Task directions: In the material below, find each line with the string "serif" and copy it.

------ Record set

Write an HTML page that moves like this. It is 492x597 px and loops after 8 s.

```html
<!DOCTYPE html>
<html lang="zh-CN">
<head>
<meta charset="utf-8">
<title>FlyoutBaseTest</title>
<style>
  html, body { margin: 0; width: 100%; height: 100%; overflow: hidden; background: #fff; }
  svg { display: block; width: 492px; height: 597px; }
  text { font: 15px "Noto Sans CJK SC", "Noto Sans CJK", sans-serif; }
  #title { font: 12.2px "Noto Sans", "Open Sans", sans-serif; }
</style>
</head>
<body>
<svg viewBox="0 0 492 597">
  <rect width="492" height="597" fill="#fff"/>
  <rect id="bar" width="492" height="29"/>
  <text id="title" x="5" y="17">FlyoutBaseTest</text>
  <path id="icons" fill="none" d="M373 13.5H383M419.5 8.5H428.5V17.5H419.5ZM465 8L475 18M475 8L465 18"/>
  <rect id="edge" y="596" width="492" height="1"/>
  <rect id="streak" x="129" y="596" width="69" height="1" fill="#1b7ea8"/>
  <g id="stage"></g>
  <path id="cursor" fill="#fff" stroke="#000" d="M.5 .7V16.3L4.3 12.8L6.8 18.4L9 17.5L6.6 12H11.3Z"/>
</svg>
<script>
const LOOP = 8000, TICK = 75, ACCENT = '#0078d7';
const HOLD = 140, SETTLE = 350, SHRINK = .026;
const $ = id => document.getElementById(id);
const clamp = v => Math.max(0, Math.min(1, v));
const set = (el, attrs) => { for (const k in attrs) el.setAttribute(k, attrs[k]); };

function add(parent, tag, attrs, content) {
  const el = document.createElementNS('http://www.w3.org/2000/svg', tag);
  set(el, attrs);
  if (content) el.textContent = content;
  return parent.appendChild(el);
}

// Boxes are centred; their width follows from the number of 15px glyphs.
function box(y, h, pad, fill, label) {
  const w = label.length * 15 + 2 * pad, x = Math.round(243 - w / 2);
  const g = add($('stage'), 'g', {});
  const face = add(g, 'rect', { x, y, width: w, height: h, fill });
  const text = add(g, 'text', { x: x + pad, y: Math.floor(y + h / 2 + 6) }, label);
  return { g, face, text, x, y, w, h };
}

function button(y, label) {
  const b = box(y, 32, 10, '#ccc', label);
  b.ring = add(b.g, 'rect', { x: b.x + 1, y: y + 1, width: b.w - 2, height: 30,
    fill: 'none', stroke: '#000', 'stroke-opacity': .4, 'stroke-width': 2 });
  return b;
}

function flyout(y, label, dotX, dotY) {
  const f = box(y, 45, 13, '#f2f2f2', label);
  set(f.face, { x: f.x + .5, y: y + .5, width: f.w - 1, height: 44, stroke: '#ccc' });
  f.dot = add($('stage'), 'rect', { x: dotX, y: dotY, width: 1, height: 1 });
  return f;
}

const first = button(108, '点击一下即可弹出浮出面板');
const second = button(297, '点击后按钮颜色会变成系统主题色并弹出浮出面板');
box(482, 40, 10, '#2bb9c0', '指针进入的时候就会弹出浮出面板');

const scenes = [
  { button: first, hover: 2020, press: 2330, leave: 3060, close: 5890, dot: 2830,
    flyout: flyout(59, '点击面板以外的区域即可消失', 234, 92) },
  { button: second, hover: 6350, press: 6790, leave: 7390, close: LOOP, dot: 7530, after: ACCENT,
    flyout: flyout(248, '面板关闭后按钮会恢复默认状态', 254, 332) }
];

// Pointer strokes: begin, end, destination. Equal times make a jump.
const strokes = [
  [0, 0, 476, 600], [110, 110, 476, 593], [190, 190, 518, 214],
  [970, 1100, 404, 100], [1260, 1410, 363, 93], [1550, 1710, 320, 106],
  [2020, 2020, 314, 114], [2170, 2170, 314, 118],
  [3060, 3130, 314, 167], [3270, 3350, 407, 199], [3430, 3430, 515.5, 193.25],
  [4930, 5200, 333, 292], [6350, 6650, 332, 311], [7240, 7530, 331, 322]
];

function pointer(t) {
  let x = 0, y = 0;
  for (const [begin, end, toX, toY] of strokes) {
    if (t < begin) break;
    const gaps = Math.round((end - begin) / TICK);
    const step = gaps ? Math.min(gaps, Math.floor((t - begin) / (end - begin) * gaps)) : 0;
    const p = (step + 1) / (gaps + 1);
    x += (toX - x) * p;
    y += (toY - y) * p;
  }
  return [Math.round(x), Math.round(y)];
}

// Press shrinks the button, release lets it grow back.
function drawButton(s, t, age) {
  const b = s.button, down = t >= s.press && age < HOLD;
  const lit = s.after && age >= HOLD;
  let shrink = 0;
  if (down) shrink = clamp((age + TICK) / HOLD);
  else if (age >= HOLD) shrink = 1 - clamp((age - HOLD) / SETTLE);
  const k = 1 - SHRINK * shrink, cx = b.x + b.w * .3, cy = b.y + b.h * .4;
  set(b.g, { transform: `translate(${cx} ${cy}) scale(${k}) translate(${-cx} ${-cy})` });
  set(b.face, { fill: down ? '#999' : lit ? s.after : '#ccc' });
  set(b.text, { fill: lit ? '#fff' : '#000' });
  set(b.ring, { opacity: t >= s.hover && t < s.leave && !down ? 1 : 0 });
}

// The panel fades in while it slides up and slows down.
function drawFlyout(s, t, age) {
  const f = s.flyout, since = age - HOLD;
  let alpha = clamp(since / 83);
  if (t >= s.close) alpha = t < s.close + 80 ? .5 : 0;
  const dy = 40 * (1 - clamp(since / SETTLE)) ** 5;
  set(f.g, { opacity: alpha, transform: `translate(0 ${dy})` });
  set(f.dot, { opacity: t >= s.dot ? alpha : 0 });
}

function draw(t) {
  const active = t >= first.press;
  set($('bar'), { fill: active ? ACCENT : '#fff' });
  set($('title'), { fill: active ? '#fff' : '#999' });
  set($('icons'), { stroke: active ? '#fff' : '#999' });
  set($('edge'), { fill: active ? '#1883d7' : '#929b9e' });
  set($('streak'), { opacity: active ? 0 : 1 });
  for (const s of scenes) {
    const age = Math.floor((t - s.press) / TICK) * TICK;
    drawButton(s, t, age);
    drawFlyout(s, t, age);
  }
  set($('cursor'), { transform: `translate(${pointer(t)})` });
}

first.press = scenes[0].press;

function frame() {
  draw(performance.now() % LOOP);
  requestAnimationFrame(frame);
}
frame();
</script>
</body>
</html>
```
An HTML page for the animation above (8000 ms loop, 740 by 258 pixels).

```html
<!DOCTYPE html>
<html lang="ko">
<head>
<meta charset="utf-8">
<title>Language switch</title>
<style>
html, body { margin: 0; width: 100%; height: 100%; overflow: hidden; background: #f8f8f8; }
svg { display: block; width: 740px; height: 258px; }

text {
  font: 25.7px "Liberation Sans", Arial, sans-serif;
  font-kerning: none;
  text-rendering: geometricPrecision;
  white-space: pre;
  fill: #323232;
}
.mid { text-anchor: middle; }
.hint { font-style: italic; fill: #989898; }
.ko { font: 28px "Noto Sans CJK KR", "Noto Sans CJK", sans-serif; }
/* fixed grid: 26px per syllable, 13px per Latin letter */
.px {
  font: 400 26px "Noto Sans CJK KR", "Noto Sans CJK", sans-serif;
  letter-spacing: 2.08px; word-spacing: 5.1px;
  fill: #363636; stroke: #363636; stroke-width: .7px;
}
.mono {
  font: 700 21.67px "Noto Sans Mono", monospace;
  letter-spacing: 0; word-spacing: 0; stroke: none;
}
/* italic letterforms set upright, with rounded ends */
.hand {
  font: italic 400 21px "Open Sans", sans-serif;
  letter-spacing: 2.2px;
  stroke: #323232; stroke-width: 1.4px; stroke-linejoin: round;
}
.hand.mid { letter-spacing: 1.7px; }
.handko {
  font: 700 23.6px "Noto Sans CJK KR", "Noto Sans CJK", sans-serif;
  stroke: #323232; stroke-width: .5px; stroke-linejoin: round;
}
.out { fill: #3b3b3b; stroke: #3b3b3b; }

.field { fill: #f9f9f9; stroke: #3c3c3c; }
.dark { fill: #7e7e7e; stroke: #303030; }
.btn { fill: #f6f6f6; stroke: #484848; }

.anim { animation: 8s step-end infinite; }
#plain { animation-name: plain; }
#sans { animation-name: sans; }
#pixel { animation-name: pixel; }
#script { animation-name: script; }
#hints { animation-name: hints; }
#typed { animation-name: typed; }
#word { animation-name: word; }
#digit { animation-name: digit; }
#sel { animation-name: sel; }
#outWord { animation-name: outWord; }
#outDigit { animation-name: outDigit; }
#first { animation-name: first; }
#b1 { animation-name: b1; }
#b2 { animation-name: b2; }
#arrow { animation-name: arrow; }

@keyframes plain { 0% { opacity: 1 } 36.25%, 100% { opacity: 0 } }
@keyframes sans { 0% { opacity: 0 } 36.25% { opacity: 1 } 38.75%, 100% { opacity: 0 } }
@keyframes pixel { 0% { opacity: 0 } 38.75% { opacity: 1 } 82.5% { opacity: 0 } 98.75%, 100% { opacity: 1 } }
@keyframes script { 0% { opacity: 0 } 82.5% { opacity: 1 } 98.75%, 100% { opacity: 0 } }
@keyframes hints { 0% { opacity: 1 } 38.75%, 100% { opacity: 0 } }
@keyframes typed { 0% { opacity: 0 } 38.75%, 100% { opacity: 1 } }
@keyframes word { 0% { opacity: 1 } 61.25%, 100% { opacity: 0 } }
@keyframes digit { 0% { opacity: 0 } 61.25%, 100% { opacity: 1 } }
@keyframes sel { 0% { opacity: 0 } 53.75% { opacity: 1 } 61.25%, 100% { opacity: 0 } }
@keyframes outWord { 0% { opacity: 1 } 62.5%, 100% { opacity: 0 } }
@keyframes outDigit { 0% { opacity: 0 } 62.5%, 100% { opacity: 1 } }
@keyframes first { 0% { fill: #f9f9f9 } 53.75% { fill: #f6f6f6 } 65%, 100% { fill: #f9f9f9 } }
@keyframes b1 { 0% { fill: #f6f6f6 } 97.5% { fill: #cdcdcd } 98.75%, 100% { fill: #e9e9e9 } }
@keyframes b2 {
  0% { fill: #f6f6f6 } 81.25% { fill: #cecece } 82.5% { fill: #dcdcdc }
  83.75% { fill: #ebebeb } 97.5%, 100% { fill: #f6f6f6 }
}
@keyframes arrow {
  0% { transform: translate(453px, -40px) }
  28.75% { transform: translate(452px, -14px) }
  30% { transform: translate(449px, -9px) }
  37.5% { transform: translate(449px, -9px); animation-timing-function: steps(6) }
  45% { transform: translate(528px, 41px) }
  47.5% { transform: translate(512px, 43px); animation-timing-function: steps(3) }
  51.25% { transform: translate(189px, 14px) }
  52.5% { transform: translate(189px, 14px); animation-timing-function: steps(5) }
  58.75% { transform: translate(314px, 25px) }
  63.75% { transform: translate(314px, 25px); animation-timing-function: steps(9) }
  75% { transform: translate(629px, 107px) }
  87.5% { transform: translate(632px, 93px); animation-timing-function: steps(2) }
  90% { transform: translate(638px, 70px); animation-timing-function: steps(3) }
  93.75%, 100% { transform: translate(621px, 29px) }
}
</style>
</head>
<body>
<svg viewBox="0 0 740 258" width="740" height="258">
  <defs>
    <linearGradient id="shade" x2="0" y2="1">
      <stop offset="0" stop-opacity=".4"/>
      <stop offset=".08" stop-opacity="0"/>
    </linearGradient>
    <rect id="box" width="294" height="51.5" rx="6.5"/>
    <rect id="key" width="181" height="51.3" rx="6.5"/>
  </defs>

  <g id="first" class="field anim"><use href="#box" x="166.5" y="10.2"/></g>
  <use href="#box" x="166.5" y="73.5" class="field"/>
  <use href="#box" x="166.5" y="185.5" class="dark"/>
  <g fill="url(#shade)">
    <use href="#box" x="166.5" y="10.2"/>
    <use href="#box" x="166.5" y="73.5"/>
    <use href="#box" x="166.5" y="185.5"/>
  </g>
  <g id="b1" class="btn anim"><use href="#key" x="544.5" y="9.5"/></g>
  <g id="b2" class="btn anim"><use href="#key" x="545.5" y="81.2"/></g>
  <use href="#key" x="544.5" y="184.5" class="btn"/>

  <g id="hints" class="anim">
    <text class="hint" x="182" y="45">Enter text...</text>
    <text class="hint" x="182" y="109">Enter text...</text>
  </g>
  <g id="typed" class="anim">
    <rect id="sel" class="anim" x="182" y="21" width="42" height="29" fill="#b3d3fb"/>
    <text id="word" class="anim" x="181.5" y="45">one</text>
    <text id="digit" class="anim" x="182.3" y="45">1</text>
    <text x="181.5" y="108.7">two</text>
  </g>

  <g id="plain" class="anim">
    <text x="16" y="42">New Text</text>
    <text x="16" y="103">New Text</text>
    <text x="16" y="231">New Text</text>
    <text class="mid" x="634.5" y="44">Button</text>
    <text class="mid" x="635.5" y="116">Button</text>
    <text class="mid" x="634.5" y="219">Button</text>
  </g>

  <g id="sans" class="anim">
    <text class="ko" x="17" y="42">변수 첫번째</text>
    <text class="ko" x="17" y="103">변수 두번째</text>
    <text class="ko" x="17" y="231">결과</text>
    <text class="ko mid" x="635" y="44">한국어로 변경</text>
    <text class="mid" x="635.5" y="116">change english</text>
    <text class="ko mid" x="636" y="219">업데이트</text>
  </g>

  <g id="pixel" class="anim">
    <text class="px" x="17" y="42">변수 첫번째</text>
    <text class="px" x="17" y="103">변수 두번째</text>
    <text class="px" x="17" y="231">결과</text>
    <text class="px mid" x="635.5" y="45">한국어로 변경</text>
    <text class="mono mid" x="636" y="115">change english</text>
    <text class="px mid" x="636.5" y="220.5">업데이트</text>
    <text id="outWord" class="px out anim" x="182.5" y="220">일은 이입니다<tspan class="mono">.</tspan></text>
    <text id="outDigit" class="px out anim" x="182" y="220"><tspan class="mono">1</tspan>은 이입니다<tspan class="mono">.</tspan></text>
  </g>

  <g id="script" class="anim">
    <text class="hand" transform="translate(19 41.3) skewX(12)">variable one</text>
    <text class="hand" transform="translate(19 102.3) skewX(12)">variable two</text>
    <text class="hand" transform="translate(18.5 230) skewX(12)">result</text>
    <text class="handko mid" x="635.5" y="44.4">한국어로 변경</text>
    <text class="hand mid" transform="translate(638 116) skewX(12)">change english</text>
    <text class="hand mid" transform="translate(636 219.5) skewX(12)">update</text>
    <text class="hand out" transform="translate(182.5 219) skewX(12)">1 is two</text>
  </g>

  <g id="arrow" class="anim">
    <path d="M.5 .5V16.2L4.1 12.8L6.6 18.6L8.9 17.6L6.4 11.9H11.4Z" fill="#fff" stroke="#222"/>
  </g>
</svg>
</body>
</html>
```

------------

Solution to this exercise:
  text { font: 15px "Noto Sans CJK SC", "Noto Sans CJK", sans-serif; }
  #title { font: 12.2px "Noto Sans", "Open Sans", sans-serif; }
  font: 25.7px "Liberation Sans", Arial, sans-serif;
.ko { font: 28px "Noto Sans CJK KR", "Noto Sans CJK", sans-serif; }
  font: 400 26px "Noto Sans CJK KR", "Noto Sans CJK", sans-serif;
  font: italic 400 21px "Open Sans", sans-serif;
  font: 700 23.6px "Noto Sans CJK KR", "Noto Sans CJK", sans-serif;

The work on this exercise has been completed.